The number of distinct mushroom species is a matter of debate — with estimates ranging from 30,000 to 1.5 million. What is not disputed, however, is the close relationship between mushrooms and humans, and the many benefits mushrooms can provide for overall health and wellness. Human culture has evolved with mushrooms and many societies have relied on mushrooms to provide a wholesome food source. Over thousands of years of trial and error, many cultures have also discovered health benefits associated with consuming mushrooms. These health benefits are almost as broad as those found in the plant kingdom and range from immune and respiratory support to promoting healthy liver and brain function. Societies soon discovered mushrooms can boost vitality, wellness, endurance and even sexual function. Today, more than fifty years of research has confirmed that mushrooms are indeed a unique class of natural therapeutics capable of addressing a wide range of health concerns.

Mushrooms and Humans
Mushrooms were long conceived to be members of the plant kingdom, but closer inspection revealed that they share more similarities with animals. Hence, they were assigned their own kingdom — the fungal kingdom. While plants manufacture their own food source from the sun (photosynthesis), mushrooms must find and absorb their food from their environment — just like humans! Mushrooms must also adapt to their environments and protect themselves. In doing so, they produce a large array of protective compounds designed to defend against any invaders — also like humans.  Incredibly, when humans consume these novel mushroom-derived compounds, our defenses against the environment are also enhanced.

The Mushroom Life Cycle
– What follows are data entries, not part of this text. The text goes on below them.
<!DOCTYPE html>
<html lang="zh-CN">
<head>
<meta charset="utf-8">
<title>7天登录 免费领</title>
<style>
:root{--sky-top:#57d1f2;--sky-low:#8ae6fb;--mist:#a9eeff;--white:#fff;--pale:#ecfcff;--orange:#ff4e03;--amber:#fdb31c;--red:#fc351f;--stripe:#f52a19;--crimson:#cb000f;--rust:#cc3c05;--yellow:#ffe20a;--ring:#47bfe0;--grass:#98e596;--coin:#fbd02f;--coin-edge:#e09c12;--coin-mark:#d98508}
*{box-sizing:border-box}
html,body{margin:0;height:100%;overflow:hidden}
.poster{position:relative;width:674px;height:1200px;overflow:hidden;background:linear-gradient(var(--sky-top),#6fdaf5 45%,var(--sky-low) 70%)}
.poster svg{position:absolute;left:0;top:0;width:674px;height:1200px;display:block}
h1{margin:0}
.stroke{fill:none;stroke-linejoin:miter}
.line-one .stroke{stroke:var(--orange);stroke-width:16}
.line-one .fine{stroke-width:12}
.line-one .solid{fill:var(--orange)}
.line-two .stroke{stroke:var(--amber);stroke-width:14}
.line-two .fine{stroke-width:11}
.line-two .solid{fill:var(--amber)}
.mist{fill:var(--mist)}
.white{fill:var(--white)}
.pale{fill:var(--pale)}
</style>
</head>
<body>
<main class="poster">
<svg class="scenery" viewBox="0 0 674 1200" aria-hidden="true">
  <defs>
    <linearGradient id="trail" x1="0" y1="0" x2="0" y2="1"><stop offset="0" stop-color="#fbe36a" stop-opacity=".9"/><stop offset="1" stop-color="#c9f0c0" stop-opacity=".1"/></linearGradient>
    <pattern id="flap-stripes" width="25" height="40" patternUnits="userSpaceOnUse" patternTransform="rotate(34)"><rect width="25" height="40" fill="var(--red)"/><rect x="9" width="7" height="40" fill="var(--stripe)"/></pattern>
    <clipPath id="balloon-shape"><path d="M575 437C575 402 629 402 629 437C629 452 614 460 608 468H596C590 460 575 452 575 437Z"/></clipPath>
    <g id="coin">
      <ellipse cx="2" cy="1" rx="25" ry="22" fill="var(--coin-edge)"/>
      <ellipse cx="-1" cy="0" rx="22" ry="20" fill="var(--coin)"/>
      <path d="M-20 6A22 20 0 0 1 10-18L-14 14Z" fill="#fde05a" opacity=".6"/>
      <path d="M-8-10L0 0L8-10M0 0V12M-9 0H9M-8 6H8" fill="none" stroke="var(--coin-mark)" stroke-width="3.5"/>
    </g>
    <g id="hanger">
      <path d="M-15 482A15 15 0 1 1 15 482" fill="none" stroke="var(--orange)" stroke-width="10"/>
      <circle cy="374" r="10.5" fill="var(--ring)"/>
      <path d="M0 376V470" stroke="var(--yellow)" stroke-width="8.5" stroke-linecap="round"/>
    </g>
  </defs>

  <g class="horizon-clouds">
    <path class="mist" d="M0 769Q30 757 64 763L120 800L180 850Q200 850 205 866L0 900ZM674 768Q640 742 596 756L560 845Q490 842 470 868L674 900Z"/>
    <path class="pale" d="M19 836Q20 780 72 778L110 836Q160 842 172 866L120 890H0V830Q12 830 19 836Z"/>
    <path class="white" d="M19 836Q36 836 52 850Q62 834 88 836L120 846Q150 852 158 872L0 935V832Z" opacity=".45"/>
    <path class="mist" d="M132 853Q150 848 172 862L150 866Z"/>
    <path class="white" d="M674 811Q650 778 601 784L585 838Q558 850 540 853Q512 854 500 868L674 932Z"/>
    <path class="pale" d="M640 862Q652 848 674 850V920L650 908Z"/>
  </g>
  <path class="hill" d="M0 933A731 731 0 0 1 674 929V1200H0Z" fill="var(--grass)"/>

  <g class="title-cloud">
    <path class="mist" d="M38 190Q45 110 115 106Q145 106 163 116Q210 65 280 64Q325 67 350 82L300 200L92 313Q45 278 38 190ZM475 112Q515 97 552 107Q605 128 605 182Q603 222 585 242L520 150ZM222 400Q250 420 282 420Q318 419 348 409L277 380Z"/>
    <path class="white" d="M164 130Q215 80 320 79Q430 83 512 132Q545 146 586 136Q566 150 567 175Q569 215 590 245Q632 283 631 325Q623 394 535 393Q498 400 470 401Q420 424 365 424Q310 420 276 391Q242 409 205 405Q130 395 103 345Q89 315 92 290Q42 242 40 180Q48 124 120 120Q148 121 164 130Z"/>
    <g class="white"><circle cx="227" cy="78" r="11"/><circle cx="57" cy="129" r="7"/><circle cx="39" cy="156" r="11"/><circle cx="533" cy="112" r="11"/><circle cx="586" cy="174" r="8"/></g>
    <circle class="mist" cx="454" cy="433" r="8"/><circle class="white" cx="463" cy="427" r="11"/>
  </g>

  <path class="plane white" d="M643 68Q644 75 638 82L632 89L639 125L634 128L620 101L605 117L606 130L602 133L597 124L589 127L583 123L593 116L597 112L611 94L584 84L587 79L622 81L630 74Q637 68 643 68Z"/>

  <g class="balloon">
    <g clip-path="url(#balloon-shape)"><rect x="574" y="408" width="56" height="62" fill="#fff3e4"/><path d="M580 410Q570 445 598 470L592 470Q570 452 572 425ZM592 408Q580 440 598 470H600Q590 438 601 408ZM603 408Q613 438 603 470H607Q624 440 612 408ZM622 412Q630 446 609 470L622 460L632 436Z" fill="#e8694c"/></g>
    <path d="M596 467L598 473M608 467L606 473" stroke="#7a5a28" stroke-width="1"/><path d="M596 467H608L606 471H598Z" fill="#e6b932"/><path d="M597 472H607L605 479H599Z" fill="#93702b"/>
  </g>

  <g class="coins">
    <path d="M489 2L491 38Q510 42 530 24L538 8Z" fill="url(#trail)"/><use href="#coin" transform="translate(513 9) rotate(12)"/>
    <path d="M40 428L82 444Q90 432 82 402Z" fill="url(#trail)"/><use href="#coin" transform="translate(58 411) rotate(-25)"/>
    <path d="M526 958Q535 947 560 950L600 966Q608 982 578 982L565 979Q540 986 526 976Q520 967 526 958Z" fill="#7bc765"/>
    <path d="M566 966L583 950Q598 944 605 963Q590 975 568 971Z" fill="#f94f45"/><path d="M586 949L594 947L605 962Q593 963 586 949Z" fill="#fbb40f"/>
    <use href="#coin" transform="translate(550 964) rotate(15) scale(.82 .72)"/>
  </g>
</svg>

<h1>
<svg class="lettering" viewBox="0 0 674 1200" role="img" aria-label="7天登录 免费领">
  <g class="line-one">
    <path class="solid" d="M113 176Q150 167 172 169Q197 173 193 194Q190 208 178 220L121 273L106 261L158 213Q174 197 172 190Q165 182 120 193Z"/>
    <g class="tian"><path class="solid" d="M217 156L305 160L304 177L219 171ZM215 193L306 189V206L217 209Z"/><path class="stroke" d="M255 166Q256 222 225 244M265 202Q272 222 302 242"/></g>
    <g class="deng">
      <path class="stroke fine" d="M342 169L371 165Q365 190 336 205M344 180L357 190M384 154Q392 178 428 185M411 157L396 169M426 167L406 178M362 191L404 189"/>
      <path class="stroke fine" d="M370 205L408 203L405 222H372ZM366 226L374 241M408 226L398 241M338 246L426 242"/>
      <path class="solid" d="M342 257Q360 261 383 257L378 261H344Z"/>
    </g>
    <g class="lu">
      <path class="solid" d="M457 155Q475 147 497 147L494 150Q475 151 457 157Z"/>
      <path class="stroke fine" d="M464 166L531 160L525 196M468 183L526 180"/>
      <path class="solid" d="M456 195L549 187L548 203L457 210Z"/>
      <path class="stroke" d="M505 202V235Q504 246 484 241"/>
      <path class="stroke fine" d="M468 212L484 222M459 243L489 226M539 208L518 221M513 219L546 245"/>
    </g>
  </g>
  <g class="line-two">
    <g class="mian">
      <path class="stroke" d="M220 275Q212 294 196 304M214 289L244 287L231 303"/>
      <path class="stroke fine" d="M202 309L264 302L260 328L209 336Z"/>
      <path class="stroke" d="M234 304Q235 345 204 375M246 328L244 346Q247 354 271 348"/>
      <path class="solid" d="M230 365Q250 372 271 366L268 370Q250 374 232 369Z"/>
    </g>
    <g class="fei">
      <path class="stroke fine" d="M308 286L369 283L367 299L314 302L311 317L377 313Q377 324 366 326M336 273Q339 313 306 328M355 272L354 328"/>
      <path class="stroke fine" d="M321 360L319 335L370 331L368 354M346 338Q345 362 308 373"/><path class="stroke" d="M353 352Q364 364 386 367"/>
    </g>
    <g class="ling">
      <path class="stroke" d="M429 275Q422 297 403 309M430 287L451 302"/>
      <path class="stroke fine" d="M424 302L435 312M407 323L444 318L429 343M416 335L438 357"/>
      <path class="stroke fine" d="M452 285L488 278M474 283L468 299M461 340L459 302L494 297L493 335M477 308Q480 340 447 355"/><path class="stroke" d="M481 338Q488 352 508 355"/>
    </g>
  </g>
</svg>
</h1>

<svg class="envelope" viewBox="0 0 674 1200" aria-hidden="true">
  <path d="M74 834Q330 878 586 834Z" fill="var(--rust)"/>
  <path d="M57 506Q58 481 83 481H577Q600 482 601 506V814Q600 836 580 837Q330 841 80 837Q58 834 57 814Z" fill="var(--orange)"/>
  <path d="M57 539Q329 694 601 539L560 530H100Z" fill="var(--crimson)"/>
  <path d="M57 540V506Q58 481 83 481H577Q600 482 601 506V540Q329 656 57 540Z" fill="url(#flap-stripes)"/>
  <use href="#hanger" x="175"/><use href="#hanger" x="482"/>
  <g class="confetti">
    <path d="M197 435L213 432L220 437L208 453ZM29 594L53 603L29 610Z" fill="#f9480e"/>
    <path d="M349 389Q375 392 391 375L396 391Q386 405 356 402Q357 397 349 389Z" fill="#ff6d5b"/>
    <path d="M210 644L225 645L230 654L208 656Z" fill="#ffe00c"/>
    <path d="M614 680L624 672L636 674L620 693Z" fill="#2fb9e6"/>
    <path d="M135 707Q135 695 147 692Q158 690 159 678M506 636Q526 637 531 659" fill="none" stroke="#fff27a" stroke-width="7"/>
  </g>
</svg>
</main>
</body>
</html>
The mushroom life cycle includes three distinct phases: mycelium, fruiting body, and spore. Mushrooms spend most of their life as mycelium, extracting nutrients from their environment and protecting themselves from invaders. Many beneficial compounds known as extracellular compounds are secreted by the mushroom during this critical life process. As the mushroom readies to reproduce, most species form a fruiting body — a structure most people would refer to as the actual “mushroom” since it’s the part of fungi most readily visible. Many species’ fully formed fruiting bodies end their life cycle with the rebirth of the mushroom — when spores are formed and released to begin the life cycle anew. Before being released, spores are equipped with their own arsenal of protective compounds and nutrients, which will allow them to survive harsh conditions and thrive in new environments.